Print back every record below, exactly as it stands.

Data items
+---+
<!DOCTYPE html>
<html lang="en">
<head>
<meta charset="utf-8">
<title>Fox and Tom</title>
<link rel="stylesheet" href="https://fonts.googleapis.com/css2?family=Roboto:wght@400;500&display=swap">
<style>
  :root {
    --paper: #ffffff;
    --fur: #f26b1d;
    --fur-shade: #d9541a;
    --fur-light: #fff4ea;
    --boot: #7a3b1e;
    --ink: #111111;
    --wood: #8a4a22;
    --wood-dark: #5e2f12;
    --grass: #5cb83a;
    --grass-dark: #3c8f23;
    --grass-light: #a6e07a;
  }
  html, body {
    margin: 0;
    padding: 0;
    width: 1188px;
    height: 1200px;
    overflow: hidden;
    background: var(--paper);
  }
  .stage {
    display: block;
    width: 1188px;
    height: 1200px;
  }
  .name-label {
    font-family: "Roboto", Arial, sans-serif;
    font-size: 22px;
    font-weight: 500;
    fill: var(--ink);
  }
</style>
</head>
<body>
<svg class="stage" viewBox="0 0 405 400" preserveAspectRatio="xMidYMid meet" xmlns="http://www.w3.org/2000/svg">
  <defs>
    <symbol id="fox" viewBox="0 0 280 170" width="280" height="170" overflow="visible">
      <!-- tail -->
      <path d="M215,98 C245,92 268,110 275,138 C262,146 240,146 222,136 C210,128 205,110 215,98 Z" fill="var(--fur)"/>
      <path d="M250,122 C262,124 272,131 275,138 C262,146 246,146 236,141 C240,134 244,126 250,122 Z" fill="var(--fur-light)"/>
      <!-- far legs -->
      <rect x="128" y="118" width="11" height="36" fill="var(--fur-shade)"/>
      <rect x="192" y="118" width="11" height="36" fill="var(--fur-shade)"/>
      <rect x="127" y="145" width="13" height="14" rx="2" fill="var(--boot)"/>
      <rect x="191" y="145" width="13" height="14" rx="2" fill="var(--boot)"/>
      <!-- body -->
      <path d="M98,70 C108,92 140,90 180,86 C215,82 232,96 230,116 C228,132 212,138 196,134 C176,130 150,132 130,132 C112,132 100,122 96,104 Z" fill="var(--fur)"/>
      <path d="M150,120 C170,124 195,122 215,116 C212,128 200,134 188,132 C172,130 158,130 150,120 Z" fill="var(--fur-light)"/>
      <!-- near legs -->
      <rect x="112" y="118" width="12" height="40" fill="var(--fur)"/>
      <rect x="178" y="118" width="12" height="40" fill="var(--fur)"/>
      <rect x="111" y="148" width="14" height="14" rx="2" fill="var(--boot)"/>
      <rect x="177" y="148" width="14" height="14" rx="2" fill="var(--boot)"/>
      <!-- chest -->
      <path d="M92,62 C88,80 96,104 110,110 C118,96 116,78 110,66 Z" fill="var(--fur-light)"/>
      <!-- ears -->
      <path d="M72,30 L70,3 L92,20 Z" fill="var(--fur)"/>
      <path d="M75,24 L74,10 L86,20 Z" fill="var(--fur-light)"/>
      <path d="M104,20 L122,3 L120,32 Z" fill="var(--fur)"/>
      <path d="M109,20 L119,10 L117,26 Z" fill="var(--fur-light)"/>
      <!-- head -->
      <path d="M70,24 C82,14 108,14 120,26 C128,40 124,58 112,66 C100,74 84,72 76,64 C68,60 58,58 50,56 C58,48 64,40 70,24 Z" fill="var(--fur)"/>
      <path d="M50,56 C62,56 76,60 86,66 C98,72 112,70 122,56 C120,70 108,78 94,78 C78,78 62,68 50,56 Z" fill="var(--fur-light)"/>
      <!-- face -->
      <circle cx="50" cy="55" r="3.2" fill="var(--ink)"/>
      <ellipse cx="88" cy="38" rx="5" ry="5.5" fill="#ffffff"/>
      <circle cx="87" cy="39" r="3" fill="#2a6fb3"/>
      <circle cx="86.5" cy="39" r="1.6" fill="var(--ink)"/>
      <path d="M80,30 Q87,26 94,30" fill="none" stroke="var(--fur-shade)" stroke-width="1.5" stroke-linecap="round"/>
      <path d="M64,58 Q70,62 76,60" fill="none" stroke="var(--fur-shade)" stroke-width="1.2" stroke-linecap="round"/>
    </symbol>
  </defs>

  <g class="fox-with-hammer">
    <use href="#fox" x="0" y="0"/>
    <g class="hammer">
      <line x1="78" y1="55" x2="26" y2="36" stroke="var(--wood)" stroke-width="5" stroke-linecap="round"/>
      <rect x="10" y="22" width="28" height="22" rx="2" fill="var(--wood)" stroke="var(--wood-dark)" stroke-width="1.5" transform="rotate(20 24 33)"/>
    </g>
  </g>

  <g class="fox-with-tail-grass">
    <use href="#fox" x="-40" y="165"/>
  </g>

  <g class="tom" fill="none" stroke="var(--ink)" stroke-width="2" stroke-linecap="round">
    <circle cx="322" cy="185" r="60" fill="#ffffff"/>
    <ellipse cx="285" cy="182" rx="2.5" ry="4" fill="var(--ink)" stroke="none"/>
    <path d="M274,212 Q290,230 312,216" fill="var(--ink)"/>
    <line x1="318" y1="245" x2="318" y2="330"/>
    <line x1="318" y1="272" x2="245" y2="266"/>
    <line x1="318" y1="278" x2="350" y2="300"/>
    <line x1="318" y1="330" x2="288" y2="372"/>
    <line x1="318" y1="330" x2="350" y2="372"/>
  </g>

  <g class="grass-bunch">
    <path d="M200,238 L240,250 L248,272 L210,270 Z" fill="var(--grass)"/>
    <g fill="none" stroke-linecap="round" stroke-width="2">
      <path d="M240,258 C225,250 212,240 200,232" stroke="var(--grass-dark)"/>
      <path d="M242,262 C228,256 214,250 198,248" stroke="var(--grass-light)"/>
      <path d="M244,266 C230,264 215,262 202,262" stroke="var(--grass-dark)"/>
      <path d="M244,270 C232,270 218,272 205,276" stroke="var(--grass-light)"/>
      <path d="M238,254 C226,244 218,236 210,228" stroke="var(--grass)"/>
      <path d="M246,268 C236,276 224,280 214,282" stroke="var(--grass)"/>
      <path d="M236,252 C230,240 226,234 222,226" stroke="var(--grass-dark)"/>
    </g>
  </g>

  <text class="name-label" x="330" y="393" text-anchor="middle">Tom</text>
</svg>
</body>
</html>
+---+
> [Completed exercise]:
<!DOCTYPE html>
<html lang="en">
<head>
<meta charset="utf-8">
<title>Fox and Tom</title>
<link rel="stylesheet" href="https://fonts.googleapis.com/css2?family=Roboto:wght@400;500&display=swap">
<style>
  :root {
    --paper: #ffffff;
    --fur: #f26b1d;
    --fur-shade: #d9541a;
    --fur-light: #fff4ea;
    --boot: #7a3b1e;
    --ink: #111111;
    --wood: #8a4a22;
    --wood-dark: #5e2f12;
    --grass: #5cb83a;
    --grass-dark: #3c8f23;
    --grass-light: #a6e07a;
  }
  html, body {
    margin: 0;
    padding: 0;
    width: 1188px;
    height: 1200px;
    overflow: hidden;
    background: var(--paper);
  }
  .stage {
    display: block;
    width: 1188px;
    height: 1200px;
  }
  .name-label {
    font-family: "Roboto", Arial, sans-serif;
    font-size: 22px;
    font-weight: 500;
    fill: var(--ink);
  }
</style>
</head>
<body>
<svg class="stage" viewBox="0 0 405 400" preserveAspectRatio="xMidYMid meet" xmlns="http://www.w3.org/2000/svg">
  <defs>
    <symbol id="fox" viewBox="0 0 280 170" width="280" height="170" overflow="visible">
      <!-- tail -->
      <path d="M215,98 C245,92 268,110 275,138 C262,146 240,146 222,136 C210,128 205,110 215,98 Z" fill="var(--fur)"/>
      <path d="M250,122 C262,124 272,131 275,138 C262,146 246,146 236,141 C240,134 244,126 250,122 Z" fill="var(--fur-light)"/>
      <!-- far legs -->
      <rect x="128" y="118" width="11" height="36" fill="var(--fur-shade)"/>
      <rect x="192" y="118" width="11" height="36" fill="var(--fur-shade)"/>
      <rect x="127" y="145" width="13" height="14" rx="2" fill="var(--boot)"/>
      <rect x="191" y="145" width="13" height="14" rx="2" fill="var(--boot)"/>
      <!-- body -->
      <path d="M98,70 C108,92 140,90 180,86 C215,82 232,96 230,116 C228,132 212,138 196,134 C176,130 150,132 130,132 C112,132 100,122 96,104 Z" fill="var(--fur)"/>
      <path d="M150,120 C170,124 195,122 215,116 C212,128 200,134 188,132 C172,130 158,130 150,120 Z" fill="var(--fur-light)"/>
      <!-- near legs -->
      <rect x="112" y="118" width="12" height="40" fill="var(--fur)"/>
      <rect x="178" y="118" width="12" height="40" fill="var(--fur)"/>
      <rect x="111" y="148" width="14" height="14" rx="2" fill="var(--boot)"/>
      <rect x="177" y="148" width="14" height="14" rx="2" fill="var(--boot)"/>
      <!-- chest -->
      <path d="M92,62 C88,80 96,104 110,110 C118,96 116,78 110,66 Z" fill="var(--fur-light)"/>
      <!-- ears -->
      <path d="M72,30 L70,3 L92,20 Z" fill="var(--fur)"/>
      <path d="M75,24 L74,10 L86,20 Z" fill="var(--fur-light)"/>
      <path d="M104,20 L122,3 L120,32 Z" fill="var(--fur)"/>
      <path d="M109,20 L119,10 L117,26 Z" fill="var(--fur-light)"/>
      <!-- head -->
      <path d="M70,24 C82,14 108,14 120,26 C128,40 124,58 112,66 C100,74 84,72 76,64 C68,60 58,58 50,56 C58,48 64,40 70,24 Z" fill="var(--fur)"/>
      <path d="M50,56 C62,56 76,60 86,66 C98,72 112,70 122,56 C120,70 108,78 94,78 C78,78 62,68 50,56 Z" fill="var(--fur-light)"/>
      <!-- face -->
      <circle cx="50" cy="55" r="3.2" fill="var(--ink)"/>
      <ellipse cx="88" cy="38" rx="5" ry="5.5" fill="#ffffff"/>
      <circle cx="87" cy="39" r="3" fill="#2a6fb3"/>
      <circle cx="86.5" cy="39" r="1.6" fill="var(--ink)"/>
      <path d="M80,30 Q87,26 94,30" fill="none" stroke="var(--fur-shade)" stroke-width="1.5" stroke-linecap="round"/>
      <path d="M64,58 Q70,62 76,60" fill="none" stroke="var(--fur-shade)" stroke-width="1.2" stroke-linecap="round"/>
    </symbol>
  </defs>

  <g class="fox-with-hammer">
    <use href="#fox" x="0" y="0"/>
    <g class="hammer">
      <line x1="78" y1="55" x2="26" y2="36" stroke="var(--wood)" stroke-width="5" stroke-linecap="round"/>
      <rect x="10" y="22" width="28" height="22" rx="2" fill="var(--wood)" stroke="var(--wood-dark)" stroke-width="1.5" transform="rotate(20 24 33)"/>
    </g>
  </g>

  <g class="fox-with-tail-grass">
    <use href="#fox" x="-40" y="165"/>
  </g>

  <g class="tom" fill="none" stroke="var(--ink)" stroke-width="2" stroke-linecap="round">
    <circle cx="322" cy="185" r="60" fill="#ffffff"/>
    <ellipse cx="285" cy="182" rx="2.5" ry="4" fill="var(--ink)" stroke="none"/>
    <path d="M274,212 Q290,230 312,216" fill="var(--ink)"/>
    <line x1="318" y1="245" x2="318" y2="330"/>
    <line x1="318" y1="272" x2="245" y2="266"/>
    <line x1="318" y1="278" x2="350" y2="300"/>
    <line x1="318" y1="330" x2="288" y2="372"/>
    <line x1="318" y1="330" x2="350" y2="372"/>
  </g>

  <g class="grass-bunch">
    <path d="M200,238 L240,250 L248,272 L210,270 Z" fill="var(--grass)"/>
    <g fill="none" stroke-linecap="round" stroke-width="2">
      <path d="M240,258 C225,250 212,240 200,232" stroke="var(--grass-dark)"/>
      <path d="M242,262 C228,256 214,250 198,248" stroke="var(--grass-light)"/>
      <path d="M244,266 C230,264 215,262 202,262" stroke="var(--grass-dark)"/>
      <path d="M244,270 C232,270 218,272 205,276" stroke="var(--grass-light)"/>
      <path d="M238,254 C226,244 218,236 210,228" stroke="var(--grass)"/>
      <path d="M246,268 C236,276 224,280 214,282" stroke="var(--grass)"/>
      <path d="M236,252 C230,240 226,234 222,226" stroke="var(--grass-dark)"/>
    </g>
  </g>

  <text class="name-label" x="330" y="393" text-anchor="middle">Tom</text>
</svg>
</body>
</html>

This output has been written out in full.